A key round of talks in Geneva aimed at reviving the World Trade Organization's Doha Round will continue after concessions were made the previous day above all by industrialised states, diplomats said on Saturday.
The latest round of WTO talks is seen as crucial
Diplomatic sources said the concessions included an offer by the United States to reduce the cap on subsidies for its agricultural produce limit to $14.5 billion (9.3 billion euros) a year.
The US had already reduced this to $15 billion from an original figure of $16.4 billion. The sources said a reduction by European Union countries of EU tariffs by 80 percent -- instead of the 60 percent already offered -- was now widely expected.
In return, the EU is looking to the major developing countries, such as China, India, Brazil and Mexico, to make similar cuts in their tariffs on industrial goods and services provided by the industrialized countries.
EU Trade Commissioner Peter Mandelson said when the talks opened last Monday the EU was ready to abolish all subsidies on agricultural exports if there was agreement on the Doha Round, which has been running for almost seven years.
A lot left to do
The United States had already made clear its commitment to securing a successful conclusion to the trade liberalization talks, but observers said there was still much hard bargaining to do.

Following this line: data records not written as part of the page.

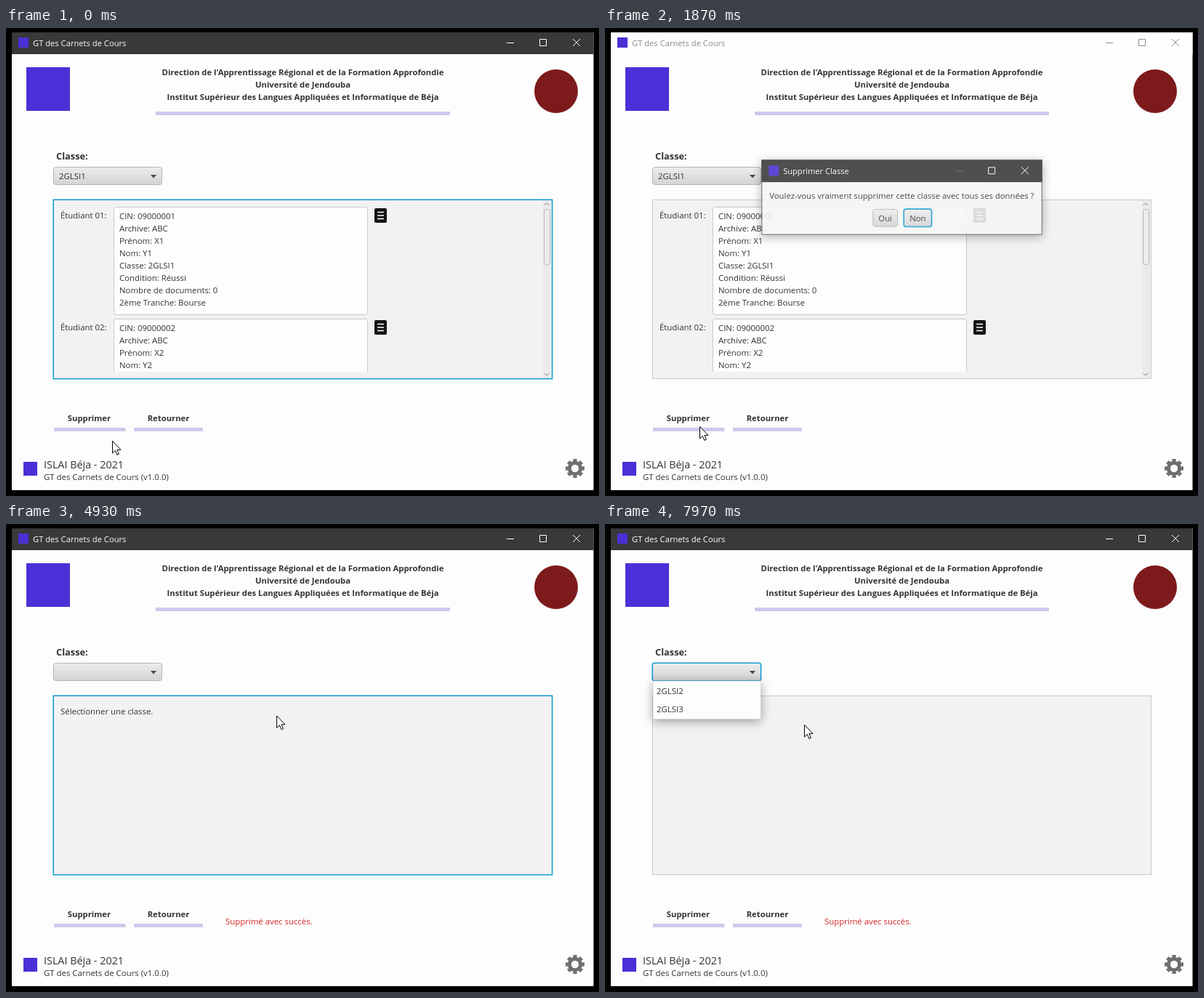
Recreate the animation shown at these times as an HTML page. Size 816 px wide and 644 px high, loop 8000 ms.

```html
<!DOCTYPE html>
<html lang="fr">
<head>
<meta charset="utf-8">
<title>Carnets</title>
<style>
html, body { margin: 0; width: 100%; height: 100%; overflow: hidden; background: #000; }
svg { display: block; width: 816px; height: 644px; }
text { font: 11.4px "Open Sans", "Noto Sans", sans-serif; fill: #333; white-space: pre; }
.b { font-weight: 700; font-size: 11.28px; }
.mid { text-anchor: middle; }
.bar { fill: #3a383a; }
.onbar { font-size: 11.2px; fill: #fff; }
.ctl { fill: none; stroke: #fff; }
.idle .bar { fill: #fefefe; }
.idle .onbar { fill: #8c8c8c; }
.idle .ctl { stroke: #8c8c8c; }
.rule { fill: #cec9ec; }
.box { fill: #fdfdfd; stroke: #c9c9cf; }
.btn { fill: url(#face); stroke: #b5b5b9; }
.focus { fill: none; stroke: #169fd0; stroke-width: 1.6; }
.logo { fill: #4a30d6; }
#dialog, #popup { filter: drop-shadow(0 3px 7px rgba(0, 0, 0, .35)); }
</style>
</head>
<body>
<svg viewBox="0 0 816 644">
  <defs>
    <linearGradient id="face" x2="0" y2="1">
      <stop stop-color="#ececec"/><stop offset="1" stop-color="#d4d4d6"/>
    </linearGradient>
    <clipPath id="view"><path d="M66 237H738V473H66z"/></clipPath>
    <g id="doc">
      <rect width="17" height="20" rx="2" fill="#141414"/>
      <path d="M4 5.5H13M4 10H13M4 14.5H13" stroke="#fefefe" stroke-width="1.4"/>
    </g>
  </defs>

  <rect x="8" y="6" width="800.5" height="630" fill="#fdfdfd"/>
  <g id="title">
    <rect class="bar" x="8" y="6" width="800.5" height="30"/>
    <rect class="logo" x="17" y="13" width="14" height="14"/>
    <text class="onbar" x="37" y="25">GT des Carnets de Cours</text>
    <path class="ctl" d="M689 20.5H699M734.5 15.5H743.5V24.5H734.5zM780 15L790 25M790 15L780 25"/>
  </g>

  <rect class="logo" x="28" y="54" width="60" height="60"/>
  <circle cx="757" cy="87" r="30" fill="#7d1a1c"/>
  <text class="b mid" x="408.5" y="65">Direction de l'Apprentissage Régional et de la Formation Approfondie</text>
  <text class="b mid" x="408.5" y="82">Université de Jendouba</text>
  <text class="b mid" x="408.5" y="99">Institut Supérieur des Langues Appliquées et Informatique de Béja</text>
  <rect class="rule" x="206" y="115" width="405" height="5"/>

  <text class="b" x="69" y="181" style="font-size:12.8px">Classe:</text>
  <rect class="btn" x="65.5" y="191.5" width="149" height="24" rx="3"/>
  <path d="M199 202H207L203 206.5z" fill="#444"/>
  <text id="chosen" x="73" y="208">2GLSI1</text>
  <rect id="comboFocus" class="focus" x="65.2" y="191.2" width="149.4" height="24.6" rx="3"/>

  <rect x="65.5" y="236.5" width="686" height="246" fill="#f2f2f2" stroke="#c9c9cf"/>
  <g id="list">
    <g id="students" clip-path="url(#view)"></g>
    <rect x="739" y="237" width="11" height="245" fill="#ebebeb"/>
    <rect x="740.5" y="249.5" width="8" height="76" rx="3" fill="#ececec" stroke="#b5b5b9"/>
    <path d="M740.5 244L744 241 747.5 244M740.5 475L744 478 747.5 475" fill="none" stroke="#888"/>
  </g>
  <g id="done">
    <text x="75" y="262">Sélectionner une classe.</text>
    <text x="302" y="551" style="fill:#d42424">Supprimé avec succès.</text>
  </g>
  <rect id="panelFocus" class="focus" x="65.2" y="236.3" width="686.4" height="246.4"/>

  <text class="b mid" x="114.5" y="541">Supprimer</text>
  <text class="b mid" x="223.5" y="541">Retourner</text>
  <rect class="rule" x="66" y="550" width="98.5" height="5"/>
  <rect class="rule" x="176" y="550" width="95" height="5"/>

  <rect class="logo" x="24" y="597" width="19" height="19"/>
  <text x="52" y="606" style="font-size:14.36px">ISLAI Béja - 2021</text>
  <text x="52" y="622">GT des Carnets de Cours (v1.0.0)</text>
  <g fill="none" stroke="#6e6e6e">
    <circle cx="783" cy="606" r="7.7" stroke-width="5"/>
    <circle cx="783" cy="606" r="11" stroke-width="4" pathLength="80" stroke-dasharray="6 4" stroke-dashoffset="3"/>
  </g>

  <g id="popup">
    <rect x="66" y="216" width="148.5" height="52.5" fill="#fdfdfd" stroke="#c9c9cf" stroke-width=".6"/>
    <text x="71" y="234">2GLSI2</text>
    <text x="71" y="259">2GLSI3</text>
  </g>

  <g id="dialog">
    <rect x="214.5" y="181.5" width="388" height="103" fill="#f6f6f6" stroke="#555"/>
    <rect class="bar" x="214" y="181" width="389" height="31"/>
    <rect class="logo" x="224" y="189" width="14" height="14"/>
    <text class="onbar" x="244" y="201">Supprimer Classe</text>
    <path class="ctl" d="M483 196.5H493" opacity=".2"/>
    <path class="ctl" d="M528.5 191.5H537.5V200.5H528.5zM574 191L584 201M584 191L574 201"/>
    <text x="225" y="235">Voulez-vous vraiment supprimer cette classe avec tous ses données ?</text>
    <rect class="btn" x="368.5" y="249.5" width="34" height="24" rx="3"/>
    <rect class="btn" x="411.5" y="249.5" width="38" height="24" rx="3"/>
    <rect class="focus" x="411.2" y="249.2" width="38.6" height="24.6" rx="3"/>
    <text class="mid" x="385.5" y="266">Oui</text>
    <text class="mid" x="430.5" y="266">Non</text>
  </g>

  <circle id="ripple" fill="#e01010"/>
  <path id="cursor" d="M.5 .5V17L4.3 13.4 6.9 19.4 9.4 18.3 6.9 12.4H12z" fill="#fff" stroke="#000"/>
</svg>
<script>
const LOOP = 8000;
const $ = id => document.getElementById(id);
const show = (id, on) => { $(id).style.display = on ? "" : "none"; };
const part = (t, from, to) => Math.min(1, Math.max(0, (t - from) / (to - from)));
const easeOut = p => Math.sin(p * Math.PI / 2);

// Cursor moves: start, end, x, y
const home = [146, 568];
const moves = [
  [550, 1000, 130, 548],
  [2600, 3200, 382, 266],
  [4912, 5570, 163, 210],
  [7250, 7970, 274, 276]
];
const clicks = [1325, 3895, 5865];
const OPEN = 1660, CLOSE = 4040, DROP = 5970;

function cursorAt(t) {
  let [x, y] = home;
  for (const [from, to, x1, y1] of moves) {
    const k = easeOut(part(t, from, to));
    x += (x1 - x) * k;
    y += (y1 - y) * k;
  }
  return [x, y];
}

function student(n, y) {
  const lines = ["CIN: 0900000" + n, "Archive: ABC", "Prénom: X" + n, "Nom: Y" + n, "Classe: 2GLSI1",
    "Condition: Réussi", "Nombre de documents: 0", "2ème Tranche: Bourse"];
  return `<text x="75" y="${y + 16}">Étudiant 0${n}:</text>
    <rect class="box" x="148.5" y="${y + .5}" width="349" height="148" rx="3"/>
    <use href="#doc" x="507" y="${y + 2}"/>` +
    lines.map((s, i) => `<text x="156" y="${y + 17 + i * 17}">${s}</text>`).join("");
}
$("students").innerHTML = student(1, 246) + student(2, 400);

function draw(t) {
  const deleted = t >= CLOSE;
  const idle = t >= OPEN - 40 && !deleted;
  const dropped = t >= DROP;
  $("title").setAttribute("class", idle ? "idle" : "");
  show("chosen", !deleted);
  show("list", !deleted);
  show("done", deleted);
  show("panelFocus", !idle && !dropped);
  show("comboFocus", dropped);
  show("popup", dropped);

  const opening = 1 - (1 - part(t, OPEN, OPEN + 320)) ** 2;
  const closing = part(t, CLOSE, CLOSE + 160);
  const size = 1 - .06 * (1 - opening) - .08 * closing;
  show("dialog", opening > 0 && closing < 1);
  $("dialog").style.opacity = opening * (1 - closing);
  $("dialog").setAttribute("transform", `translate(408.5 233) scale(${size}) translate(-408.5 -233)`);

  const [x, y] = cursorAt(t);
  $("cursor").setAttribute("transform", `translate(${x} ${y})`);

  const click = clicks.find(c => t >= c && t < c + 500);
  show("ripple", click !== undefined);
  if (click !== undefined) {
    const p = (t - click) / 500;
    $("ripple").setAttribute("cx", x);
    $("ripple").setAttribute("cy", y);
    $("ripple").setAttribute("r", 3.2 + 28 * p);
    $("ripple").style.opacity = (1 - p) ** 1.5;
  }
}

function tick() {
  draw(performance.now() % LOOP);
  requestAnimationFrame(tick);
}
tick();
</script>
</body>
</html>
```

The Doha Round, named after the Qatari capital where it began in November 2001, has been deadlocked for years. The impasse can be broken only by unanimous agreement between all 153 member countries.
Almost 40 ministers from all the major trading blocs have been negotiating this week in Geneva in what has been described as a last-ditch attempt to break the deadlock.